On Monday April 19, 2010, member of the Patterson School visited Fort Knox. During lunch, I had the opportunity to ask two servicemen about their experiences and their views on the Army and military service. Both spoke very favorably about the Army; we discussed training, base life, benefits, and a few other issues. Each told me previous tours in Iraq were worthwhile and productive and the men were extremely enthusiastic to go on another tour, preferably in Afghanistan. Each man was in his late 20s and had reenlisted several times and stated his intention to do so in the future. One spoke about how he tried to get his brother to enlist years back. His attempts were unsuccessful and now his brother is a “bum who sits on the couch all day” with his parents, and presumably does not work. The other man told me he tried some civilian jobs after finishing his stint with the Navy. When that didn’t interest him, he enlisted with the Army.
Overall, I was (pleasantly) surprised by how positive everyone seemed to be about their service. I got a sense that soldiers feel few are willing to sacrifice they way they do, but that they view the Army as a calling and truly love the military lifestyle. This contradicts the view put out by many news articles, foreign affairs essays, and novels that paint our campaigns in Iraq and Afghanistan as wasteful endeavors with no end in sight. At least from the point of view of a couple soldiers who have seen Iraqi combat operations, this is not entirely the case.
It’s necessary to have such enthusiasm among our military personnel when we continue to employ an all-volunteer force. Currently there are approximately 1.3 million men and women on active duty. Assuming this number remains relatively static, our military must receive adequate support so that the vast majority remain as dedicated and view their service with the same level of positivity as those men we met at Fort Knox. Thankfully, the 2010 Quadrennial Defense Review makes this a priority.
The 2010 QDR lists “Preserve and Enhance the All-Volunteer Force” as part of the overall “Defense Strategy.” This appears on pages vi-vii of the Executive Summary and pages 15-16 of the main document. In these sections, it states that the prolonged wartime period since 2001 has elevated the importance of preserving our force and transitioning to sustainable rotation rates. The QDR asserts:
“Although a strong sense of purpose and demonstrated operational excellence are shared across all Services and ranks, indicators of strain on the force – from retention levels in key commissioned and noncommissioned officer ranks, to increased rates of combat stress and substance abuse, and to even more tragic outcomes such as increased levels of suicide and divorce – are cause for concern.”
Our servicemen are experiencing higher than ideal deployment rates and briefer dwell periods. Thus, given the need for substantial and sustained deployments in conflict zones, the Defense Department emphasizes that our military personnel must receive extensive physical and psychological care. Additionally, the 2010 QDR revised the military’s long-held two-war policy under which it seeks to retain the capacity to maintain two conventional wars simultaneously. The shift from the two-war policy and the emphasis on preserving the strength of the voluntary force reflects a realistic assessment of American military capabilities after nearly a decade of war. It’s a welcome change from Bush-era military policies that seemingly saw no limit to military power or sustainability.

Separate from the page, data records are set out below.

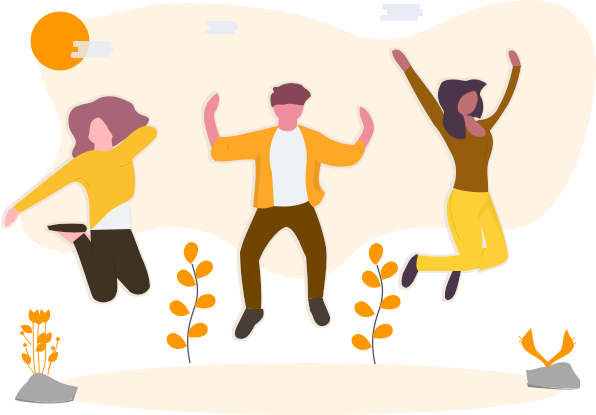
<!DOCTYPE html>
<html lang="en">
<head>
<meta charset="utf-8">
<title>Three friends jumping for joy</title>
<style>
:root {
  --cream: #fff3e4; --orange: #ff9800; --amber: #ffa726; --yellow: #fbc02d; --lemon: #fdd035;
  --lemon-shade: #f3c62f; --brown: #704400; --tan: #965d0b; --dark: #3f3021; --shoe: #473d33;
  --plum: #4c3549; --hair-rose: #a76577; --hair-berry: #874458; --skin-light: #ffb9b9;
  --skin-pink: #ee8e9e; --skin-deep: #be6f72; --cloud: #e9ecf4; --white: #f0f1f5;
  --rock: #a8a8a8; --rock-shade: #8c8c8c; --stem: #535461;
}
html, body { margin: 0; width: 596px; height: 415px; overflow: hidden; background: #fff; }
svg { display: block; }
.cream { fill: var(--cream); } .orange { fill: var(--orange); } .amber { fill: var(--amber); }
.yellow { fill: var(--yellow); } .lemon { fill: var(--lemon); } .lemon-shade { fill: var(--lemon-shade); }
.brown { fill: var(--brown); } .tan { fill: var(--tan); } .dark { fill: var(--dark); }
.shoe { fill: var(--shoe); } .plum { fill: var(--plum); } .hair-rose { fill: var(--hair-rose); }
.hair-berry { fill: var(--hair-berry); } .skin-light { fill: var(--skin-light); }
.skin-pink { fill: var(--skin-pink); } .skin-deep { fill: var(--skin-deep); }
.cloud { fill: var(--cloud); } .white { fill: var(--white); }
.rock { fill: var(--rock); } .rock-shade { fill: var(--rock-shade); }
.stem { fill: none; stroke: var(--stem); stroke-width: 1.3; }
.sprig { fill: none; stroke: var(--orange); stroke-width: 1; }
.fold { fill: none; stroke: #000; stroke-opacity: .1; stroke-width: 1; }
.shade { fill: #000; fill-opacity: .08; }
</style>
</head>
<body>
<svg width="596" height="415" viewBox="0 0 596 415" role="img" aria-label="Three people jumping in the air under a sun, with plants around them">
  <defs>
    <filter id="halo" x="-10%" y="-10%" width="120%" height="120%">
      <feMorphology in="SourceAlpha" operator="dilate" radius="1.6" result="grown"/>
      <feOffset in="grown" dx="-1" dy="0" result="moved"/>
      <feFlood flood-color="#e9e1d4" flood-opacity=".75"/>
      <feComposite in2="moved" operator="in" result="edge"/>
      <feMerge><feMergeNode in="edge"/><feMergeNode in="SourceGraphic"/></feMerge>
    </filter>
    <g id="cloud">
      <rect x="2" y="0" width="38" height="6" rx="2"/>
      <rect x="7" y="5" width="36" height="7" rx="2"/>
      <rect x="0" y="11" width="38" height="6" rx="2"/>
    </g>
    <path id="leaf" d="M0 0C-5 -3 -8 -8 -7 -14C-6 -20 -2 -22 1 -22C6 -21 8 -17 7 -13C6 -7 3 -4 0 0Z"/>
    <g id="plant">
      <path class="stem" d="M190 363C186 343 187 330 193 312C201 292 197 280 192 264"/>
      <g class="orange">
        <use href="#leaf" x="191" y="264"/>
        <use href="#leaf" transform="translate(197 279) rotate(36)"/>
        <use href="#leaf" transform="translate(196 285) rotate(-57)"/>
        <use href="#leaf" transform="translate(195 307) rotate(64)"/>
        <use href="#leaf" transform="translate(190 313) rotate(-68)"/>
        <use href="#leaf" transform="translate(188 337) rotate(58)"/>
        <use href="#leaf" transform="translate(187 346) rotate(-67)"/>
      </g>
    </g>
    <path id="small-leaf" d="M0 0C-6 -3 -6 -8 -4 -13C3 -10 5 -5 0 0Z"/>
    <path id="tulip" d="M0 0C-7 -3 -6 -9 -4 -14L0 -10L4 -14C6 -9 6 -3 0 0Z"/>
  </defs>

  <g id="backdrop">
    <path class="cream" d="M38 62C35 35 60 15 97 18C130 9 155 3 187 3C245 4 300 10 345 31C370 42 397 42 421 32C457 16 484 0 532 0C574 2 597 28 596 72C593 116 580 176 547 211C522 237 488 231 454 229C416 224 386 231 365 243C343 259 337 278 306 279C272 279 254 262 231 245C207 227 175 223 148 230C121 237 105 254 78 254C44 252 18 239 21 213C25 186 56 175 61 142C65 108 42 93 38 62Z"/>
    <ellipse class="cream" cx="306" cy="389" rx="257" ry="26"/>
  </g>

  <g id="sky">
    <circle class="orange" cx="60" cy="41" r="29.5"/>
    <use href="#cloud" class="cloud" x="71" y="41" opacity=".82"/>
    <use href="#cloud" class="cloud" x="380" y="4"/>
    <use href="#cloud" class="cloud" transform="translate(205 21) scale(.77)"/>
  </g>

  <use href="#plant"/>
  <use href="#plant" x="185" y="1"/>

  <g id="jumper-left" filter="url(#halo)">
    <path class="skin-light" d="M57 232L83 230L91 236L94 255L84 241L72 244Z"/>
    <path class="dark" d="M47 226C58 223 73 223 83 224C88 226 88 230 85 232C72 233 58 232 49 230Z"/>
    <path class="dark" d="M90 228L130 228C134 235 137 246 142 258C147 269 150 279 150 287C146 295 137 297 130 292L117 278C118 287 118 296 112 300C106 304 97 303 93 298C87 283 81 260 73 242L84 233L91 242Z"/>
    <path class="fold" d="M117 278L113 258M91 242L93 252"/>
    <path class="white" d="M90 224L128 197L131 229L90 230Z"/>
    <path class="hair-rose" d="M79 158C70 161 71 151 75 146C78 138 71 135 69 127C67 117 70 108 78 106C85 103 90 104 96 100C105 94 118 96 127 101C136 104 133 109 137 112C141 116 147 115 149 119C149 123 145 128 139 130C130 135 123 141 115 146L95 152Z"/>
    <path class="skin-light" d="M95 140L111 138L113 153L94 153Z"/>
    <path class="yellow" d="M13 207C31 192 51 176 68 163C78 154 88 150 96 150C107 153 114 149 121 143C131 133 139 126 147 126C156 126 159 131 156 137C150 145 139 152 132 160C136 174 136 187 133 197C125 204 112 207 105 216L92 229L90 229C89 214 91 202 86 190C80 179 73 181 67 185C51 195 34 205 18 214Z"/>
    <path class="skin-light" d="M95 147C100 152 107 152 113 149L111 139L95 140Z"/>
    <path class="skin-light" d="M88 136C86 127 92 117 101 117C110 119 115 127 113 136C111 144 103 147 97 145C92 143 89 140 88 136Z"/>
    <path class="hair-rose" d="M82 118C88 109 101 107 111 113C120 118 125 126 124 133C119 136 118 141 113 142C115 135 108 131 107 126C102 120 99 114 93 119C88 126 91 132 88 137L82 146Z"/>
    <path class="fold" d="M75 180C82 176 86 180 89 187M131 161C127 166 123 166 119 167"/>
    <path class="skin-light" d="M13 207L19 212C17 219 12 224 6 227C3 224 5 217 8 211Z"/>
  </g>

  <g id="jumper-middle" filter="url(#halo)">
    <path class="shoe" d="M246 308L263 309C266 317 260 321 255 325C251 333 247 339 241 339C234 339 234 333 236 328Z"/>
    <path class="shoe" d="M308 299L322 296C324 304 328 310 330 317C331 323 326 327 320 326C313 323 314 316 310 311Z"/>
    <path class="brown" d="M258 207L309 197C315 208 323 229 326 247C328 261 325 279 323 297L308 299C308 284 307 270 306 257C301 247 296 230 287 227C278 228 264 247 259 261C261 278 262 294 261 310L246 308C243 291 240 271 240 252C244 236 252 222 258 207Z"/>
    <path class="white" d="M276 126H300C307 145 306 178 310 200C299 207 284 207 272 206L266 153Z"/>
    <path class="skin-pink" d="M279 116H297V126C294 133 282 133 278 127Z"/>
    <path class="skin-pink" d="M204 113C205 104 211 97 217 93C221 97 219 106 214 114C214 122 218 131 221 140L212 149C208 139 206 129 204 121Z"/>
    <path class="skin-pink" d="M360 107C365 106 374 118 374 129C373 136 367 145 363 153L354 145C359 139 363 133 364 127C362 120 358 113 360 107Z"/>
    <path class="amber" d="M218 137C235 138 249 132 261 130L280 125C270 139 267 155 272 173L274 206C268 209 259 209 253 207C254 192 257 177 255 160C242 158 227 163 215 161C210 158 210 151 212 147Z"/>
    <path class="amber" d="M297 124L319 132C330 140 342 145 355 145C358 138 362 140 363 143L365 151C362 157 359 164 350 166C339 168 330 166 321 163C319 174 316 184 325 193C322 201 318 207 313 207C309 203 308 200 307 193C303 174 309 161 306 148C304 138 301 130 297 124Z"/>
    <path class="shade" d="M255 158L260 153C262 172 257 191 258 208L253 207C254 191 257 175 255 158ZM321 163L315 159C315 171 311 180 315 189L322 193C316 184 319 174 321 163Z"/>
    <path class="fold" d="M228 143V150M357 145C360 148 361 151 360 154"/>
    <path class="skin-pink" d="M273 101C280 98 296 98 304 102C304 113 299 122 288 122C277 121 272 112 273 101Z"/>
    <path class="hair-berry" d="M272 108C269 99 270 94 274 92C271 88 274 86 278 87C285 82 295 82 302 85C304 89 311 90 311 96C309 99 306 99 304 105C299 106 294 103 287 104C279 106 276 102 272 108Z"/>
  </g>

  <g id="jumper-right" filter="url(#halo)">
    <path class="plum" d="M417 254C421 257 420 263 419 270C415 277 413 286 406 288C400 287 401 280 403 273C407 266 409 257 417 254Z"/>
    <path class="plum" d="M453 270L461 271C459 279 458 287 455 294C452 300 447 302 445 298C444 288 449 280 453 270Z"/>
    <path class="lemon-shade" d="M455 190H488C492 201 504 231 507 250C510 261 502 264 494 266L461 271L457 270L464 252L490 247L477 217Z"/>
    <path class="lemon" d="M453 189L488 191C490 200 478 208 478 217C484 232 483 246 481 262C477 270 470 271 461 271L418 271C415 266 417 260 418 255C433 257 447 257 460 255C453 238 445 220 447 204C448 198 451 193 453 189Z"/>
    <path class="lemon" d="M488 207L502 236C505 244 508 251 508 257C506 262 502 264 496 266L479 271L484 252L487 247L479 217Z"/>
    <path class="fold" d="M453 190C447 203 451 222 460 240"/>
    <path class="skin-deep" d="M392 51C397 47 402 51 406 57L412 67L404 72C400 66 392 58 392 51Z"/>
    <path class="skin-deep" d="M509 51C515 48 519 56 521 66L513 67C511 61 507 54 509 51Z"/>
    <path class="tan" d="M404 72L411 66C422 82 436 97 444 114C454 120 467 124 479 120C491 119 496 113 499 106C506 94 510 80 513 66L521 66C518 84 512 100 502 114C498 121 493 126 490 131C495 140 493 148 490 157C485 169 489 180 488 192C475 193 462 191 453 188C457 177 457 167 453 157C447 145 442 134 434 125C423 108 413 90 404 72Z"/>
    <path class="plum" d="M442 82C450 77 460 80 466 81C473 78 481 79 487 84C484 87 480 90 480 95C485 103 484 113 480 119C474 115 470 119 465 121L466 138C458 142 448 136 444 127C440 119 447 115 442 108C437 101 436 91 442 82Z"/>
    <path class="skin-deep" d="M462 113C466 117 472 113 475 120C480 125 486 128 486 134C483 139 474 137 470 133C464 127 466 121 462 113Z"/>
    <path class="skin-deep" d="M458 111C456 101 463 92 475 91C480 96 477 105 474 110C469 116 462 117 458 111Z"/>
    <path class="fold" d="M486 139C488 145 486 151 484 157"/>
  </g>

  <g id="flower-rock">
    <path class="sprig" d="M39 377C40 360 36 342 39 322M36 377C32 357 34 342 33 322M41 377C50 355 43 340 46 322M35 375L25 361M48 375C49 362 54 362 58 339M31 345L22 333M49 369L54 348M30 360L26 348"/>
    <g class="orange">
      <use href="#tulip" x="34" y="323"/>
      <use href="#tulip" x="45" y="323"/>
      <use href="#tulip" x="39" y="325"/>
      <use href="#small-leaf" transform="translate(32 333) rotate(-40)"/>
      <use href="#small-leaf" transform="translate(37 343) rotate(55)"/>
      <use href="#small-leaf" transform="translate(43 343) rotate(55)"/>
      <use href="#small-leaf" transform="translate(36 351) rotate(65)"/>
      <use href="#small-leaf" transform="translate(30 364) rotate(-20)"/>
      <use href="#small-leaf" transform="translate(48 361) rotate(65)"/>
      <circle cx="22" cy="333" r="2"/><circle cx="58" cy="339" r="2"/>
      <circle cx="53" cy="348" r="2"/><circle cx="25" cy="345" r="2"/>
    </g>
    <path class="rock-shade" d="M16 396C33 403 55 404 71 400L78 387L73 401C55 405 32 404 15 400Z"/>
    <path class="rock" d="M15 398C18 392 22 386 28 381C31 374 36 372 41 373C50 376 58 383 68 385L78 387C76 393 73 398 69 401C51 403 31 402 15 398Z"/>
  </g>

  <g id="sprout-rock">
    <path class="orange" d="M546 367C541 355 519 354 522 339C524 335 528 332 531 328C533 336 533 343 536 350L548 362L561 350C564 343 562 335 567 329C568 335 574 340 574 346C571 357 555 358 549 367Z"/>
    <path class="sprig" d="M524 342L519 336M525 345L519 341M571 342L575 337M570 347L576 342"/>
    <path class="rock-shade" d="M527 383C544 387 561 390 580 388C573 391 549 389 528 387Z"/>
    <path class="rock" d="M526 370C534 371 540 366 548 367C555 362 565 361 570 364C573 371 577 376 580 380V388C561 389 543 387 528 384Z"/>
  </g>
</svg>
</body>
</html>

Obama’s late November/early December 2009 plan to escalate the Afghanistan campaign by 30,000 troops required a drawdown in Iraq. If all goes as planned, there will be only 50,000 U.S. troops in Iraq by the end of August 2010. At that point, forces in Afghanistan will number well over 100,000. It is at least somewhat comforting to personally find out we have servicemen eager to meet this need and to know that the Defense Department is prioritizing their well-being.